Each entry below needs to be retyped exactly as given.

--- DATA SUPPLIED Enclosed Below ---

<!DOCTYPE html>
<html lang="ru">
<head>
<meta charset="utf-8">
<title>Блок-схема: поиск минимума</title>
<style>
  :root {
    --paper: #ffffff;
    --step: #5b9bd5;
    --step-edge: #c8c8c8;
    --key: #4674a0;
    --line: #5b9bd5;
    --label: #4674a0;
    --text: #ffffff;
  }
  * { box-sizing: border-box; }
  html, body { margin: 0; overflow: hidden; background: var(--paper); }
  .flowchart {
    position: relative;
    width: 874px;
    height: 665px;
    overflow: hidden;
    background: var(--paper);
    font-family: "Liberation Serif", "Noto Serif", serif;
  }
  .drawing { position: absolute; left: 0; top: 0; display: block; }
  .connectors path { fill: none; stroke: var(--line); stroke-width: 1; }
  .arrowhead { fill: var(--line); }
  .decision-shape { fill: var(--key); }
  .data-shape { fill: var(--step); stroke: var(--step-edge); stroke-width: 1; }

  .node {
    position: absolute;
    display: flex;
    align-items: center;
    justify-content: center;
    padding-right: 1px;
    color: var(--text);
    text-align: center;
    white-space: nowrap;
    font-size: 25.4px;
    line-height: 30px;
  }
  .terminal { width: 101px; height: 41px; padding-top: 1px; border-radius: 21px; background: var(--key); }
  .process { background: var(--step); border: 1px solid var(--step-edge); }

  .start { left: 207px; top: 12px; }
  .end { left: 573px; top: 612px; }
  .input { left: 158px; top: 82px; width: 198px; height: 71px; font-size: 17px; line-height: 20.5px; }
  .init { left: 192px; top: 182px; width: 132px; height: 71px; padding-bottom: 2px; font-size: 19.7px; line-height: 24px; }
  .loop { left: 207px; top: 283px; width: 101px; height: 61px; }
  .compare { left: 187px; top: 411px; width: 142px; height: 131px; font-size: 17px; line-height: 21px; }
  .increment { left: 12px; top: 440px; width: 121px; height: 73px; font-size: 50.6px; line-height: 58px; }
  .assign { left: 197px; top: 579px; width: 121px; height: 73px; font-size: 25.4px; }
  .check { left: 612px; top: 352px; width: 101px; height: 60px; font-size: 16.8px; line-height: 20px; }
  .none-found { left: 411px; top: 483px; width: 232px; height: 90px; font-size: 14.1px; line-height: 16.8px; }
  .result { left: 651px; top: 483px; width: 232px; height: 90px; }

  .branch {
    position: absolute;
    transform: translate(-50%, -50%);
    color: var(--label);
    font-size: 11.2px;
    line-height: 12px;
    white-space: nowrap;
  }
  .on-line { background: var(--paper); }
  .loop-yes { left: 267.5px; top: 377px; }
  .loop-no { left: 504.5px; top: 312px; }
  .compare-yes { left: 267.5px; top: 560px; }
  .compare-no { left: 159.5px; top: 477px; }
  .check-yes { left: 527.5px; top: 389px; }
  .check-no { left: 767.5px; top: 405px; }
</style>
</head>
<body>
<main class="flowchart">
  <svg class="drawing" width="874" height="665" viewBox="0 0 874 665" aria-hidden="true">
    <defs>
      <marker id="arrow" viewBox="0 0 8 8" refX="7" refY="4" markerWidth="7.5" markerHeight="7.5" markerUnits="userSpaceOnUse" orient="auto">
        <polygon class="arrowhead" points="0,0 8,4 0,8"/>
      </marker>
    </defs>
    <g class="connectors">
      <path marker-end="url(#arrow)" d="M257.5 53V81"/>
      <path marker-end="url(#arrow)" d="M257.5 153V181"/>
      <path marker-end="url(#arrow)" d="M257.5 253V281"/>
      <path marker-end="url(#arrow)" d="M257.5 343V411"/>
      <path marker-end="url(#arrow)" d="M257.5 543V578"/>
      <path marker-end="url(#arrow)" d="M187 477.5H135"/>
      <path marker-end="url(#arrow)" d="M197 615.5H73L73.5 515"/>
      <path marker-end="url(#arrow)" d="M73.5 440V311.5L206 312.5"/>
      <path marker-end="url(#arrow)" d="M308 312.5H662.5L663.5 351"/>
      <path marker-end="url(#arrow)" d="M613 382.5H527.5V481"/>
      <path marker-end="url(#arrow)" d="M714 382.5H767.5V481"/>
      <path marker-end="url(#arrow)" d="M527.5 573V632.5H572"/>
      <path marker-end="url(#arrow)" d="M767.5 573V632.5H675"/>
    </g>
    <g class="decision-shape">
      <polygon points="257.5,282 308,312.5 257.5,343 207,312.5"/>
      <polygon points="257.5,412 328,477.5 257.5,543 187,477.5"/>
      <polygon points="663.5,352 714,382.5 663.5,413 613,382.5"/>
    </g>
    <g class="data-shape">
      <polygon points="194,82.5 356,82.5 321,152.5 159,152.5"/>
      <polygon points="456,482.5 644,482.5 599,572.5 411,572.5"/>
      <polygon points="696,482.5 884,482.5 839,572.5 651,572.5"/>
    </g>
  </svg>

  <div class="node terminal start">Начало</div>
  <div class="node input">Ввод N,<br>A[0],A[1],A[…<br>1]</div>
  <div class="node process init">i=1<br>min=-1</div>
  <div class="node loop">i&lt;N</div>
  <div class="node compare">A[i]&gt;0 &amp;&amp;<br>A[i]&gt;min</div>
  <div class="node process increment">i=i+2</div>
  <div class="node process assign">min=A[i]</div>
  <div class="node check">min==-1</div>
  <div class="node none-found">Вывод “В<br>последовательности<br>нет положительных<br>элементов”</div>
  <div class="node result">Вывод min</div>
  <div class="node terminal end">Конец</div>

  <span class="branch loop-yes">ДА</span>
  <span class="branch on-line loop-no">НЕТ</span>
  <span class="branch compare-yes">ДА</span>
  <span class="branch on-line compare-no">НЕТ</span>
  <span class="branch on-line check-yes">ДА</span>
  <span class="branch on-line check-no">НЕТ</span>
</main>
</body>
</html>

--- End of Enclosed DATA SUPPLIED ---

RESPONSE BELOW:
<!DOCTYPE html>
<html lang="ru">
<head>
<meta charset="utf-8">
<title>Блок-схема: поиск минимума</title>
<style>
  :root {
    --paper: #ffffff;
    --step: #5b9bd5;
    --step-edge: #c8c8c8;
    --key: #4674a0;
    --line: #5b9bd5;
    --label: #4674a0;
    --text: #ffffff;
  }
  * { box-sizing: border-box; }
  html, body { margin: 0; overflow: hidden; background: var(--paper); }
  .flowchart {
    position: relative;
    width: 874px;
    height: 665px;
    overflow: hidden;
    background: var(--paper);
    font-family: "Liberation Serif", "Noto Serif", serif;
  }
  .drawing { position: absolute; left: 0; top: 0; display: block; }
  .connectors path { fill: none; stroke: var(--line); stroke-width: 1; }
  .arrowhead { fill: var(--line); }
  .decision-shape { fill: var(--key); }
  .data-shape { fill: var(--step); stroke: var(--step-edge); stroke-width: 1; }

  .node {
    position: absolute;
    display: flex;
    align-items: center;
    justify-content: center;
    padding-right: 1px;
    color: var(--text);
    text-align: center;
    white-space: nowrap;
    font-size: 25.4px;
    line-height: 30px;
  }
  .terminal { width: 101px; height: 41px; padding-top: 1px; border-radius: 21px; background: var(--key); }
  .process { background: var(--step); border: 1px solid var(--step-edge); }

  .start { left: 207px; top: 12px; }
  .end { left: 573px; top: 612px; }
  .input { left: 158px; top: 82px; width: 198px; height: 71px; font-size: 17px; line-height: 20.5px; }
  .init { left: 192px; top: 182px; width: 132px; height: 71px; padding-bottom: 2px; font-size: 19.7px; line-height: 24px; }
  .loop { left: 207px; top: 283px; width: 101px; height: 61px; }
  .compare { left: 187px; top: 411px; width: 142px; height: 131px; font-size: 17px; line-height: 21px; }
  .increment { left: 12px; top: 440px; width: 121px; height: 73px; font-size: 50.6px; line-height: 58px; }
  .assign { left: 197px; top: 579px; width: 121px; height: 73px; font-size: 25.4px; }
  .check { left: 612px; top: 352px; width: 101px; height: 60px; font-size: 16.8px; line-height: 20px; }
  .none-found { left: 411px; top: 483px; width: 232px; height: 90px; font-size: 14.1px; line-height: 16.8px; }
  .result { left: 651px; top: 483px; width: 232px; height: 90px; }

  .branch {
    position: absolute;
    transform: translate(-50%, -50%);
    color: var(--label);
    font-size: 11.2px;
    line-height: 12px;
    white-space: nowrap;
  }
  .on-line { background: var(--paper); }
  .loop-yes { left: 267.5px; top: 377px; }
  .loop-no { left: 504.5px; top: 312px; }
  .compare-yes { left: 267.5px; top: 560px; }
  .compare-no { left: 159.5px; top: 477px; }
  .check-yes { left: 527.5px; top: 389px; }
  .check-no { left: 767.5px; top: 405px; }
</style>
</head>
<body>
<main class="flowchart">
  <svg class="drawing" width="874" height="665" viewBox="0 0 874 665" aria-hidden="true">
    <defs>
      <marker id="arrow" viewBox="0 0 8 8" refX="7" refY="4" markerWidth="7.5" markerHeight="7.5" markerUnits="userSpaceOnUse" orient="auto">
        <polygon class="arrowhead" points="0,0 8,4 0,8"/>
      </marker>
    </defs>
    <g class="connectors">
      <path marker-end="url(#arrow)" d="M257.5 53V81"/>
      <path marker-end="url(#arrow)" d="M257.5 153V181"/>
      <path marker-end="url(#arrow)" d="M257.5 253V281"/>
      <path marker-end="url(#arrow)" d="M257.5 343V411"/>
      <path marker-end="url(#arrow)" d="M257.5 543V578"/>
      <path marker-end="url(#arrow)" d="M187 477.5H135"/>
      <path marker-end="url(#arrow)" d="M197 615.5H73L73.5 515"/>
      <path marker-end="url(#arrow)" d="M73.5 440V311.5L206 312.5"/>
      <path marker-end="url(#arrow)" d="M308 312.5H662.5L663.5 351"/>
      <path marker-end="url(#arrow)" d="M613 382.5H527.5V481"/>
      <path marker-end="url(#arrow)" d="M714 382.5H767.5V481"/>
      <path marker-end="url(#arrow)" d="M527.5 573V632.5H572"/>
      <path marker-end="url(#arrow)" d="M767.5 573V632.5H675"/>
    </g>
    <g class="decision-shape">
      <polygon points="257.5,282 308,312.5 257.5,343 207,312.5"/>
      <polygon points="257.5,412 328,477.5 257.5,543 187,477.5"/>
      <polygon points="663.5,352 714,382.5 663.5,413 613,382.5"/>
    </g>
    <g class="data-shape">
      <polygon points="194,82.5 356,82.5 321,152.5 159,152.5"/>
      <polygon points="456,482.5 644,482.5 599,572.5 411,572.5"/>
      <polygon points="696,482.5 884,482.5 839,572.5 651,572.5"/>
    </g>
  </svg>

  <div class="node terminal start">Начало</div>
  <div class="node input">Ввод N,<br>A[0],A[1],A[…<br>1]</div>
  <div class="node process init">i=1<br>min=-1</div>
  <div class="node loop">i&lt;N</div>
  <div class="node compare">A[i]&gt;0 &amp;&amp;<br>A[i]&gt;min</div>
  <div class="node process increment">i=i+2</div>
  <div class="node process assign">min=A[i]</div>
  <div class="node check">min==-1</div>
  <div class="node none-found">Вывод “В<br>последовательности<br>нет положительных<br>элементов”</div>
  <div class="node result">Вывод min</div>
  <div class="node terminal end">Конец</div>

  <span class="branch loop-yes">ДА</span>
  <span class="branch on-line loop-no">НЕТ</span>
  <span class="branch compare-yes">ДА</span>
  <span class="branch on-line compare-no">НЕТ</span>
  <span class="branch on-line check-yes">ДА</span>
  <span class="branch on-line check-no">НЕТ</span>
</main>
</body>
</html>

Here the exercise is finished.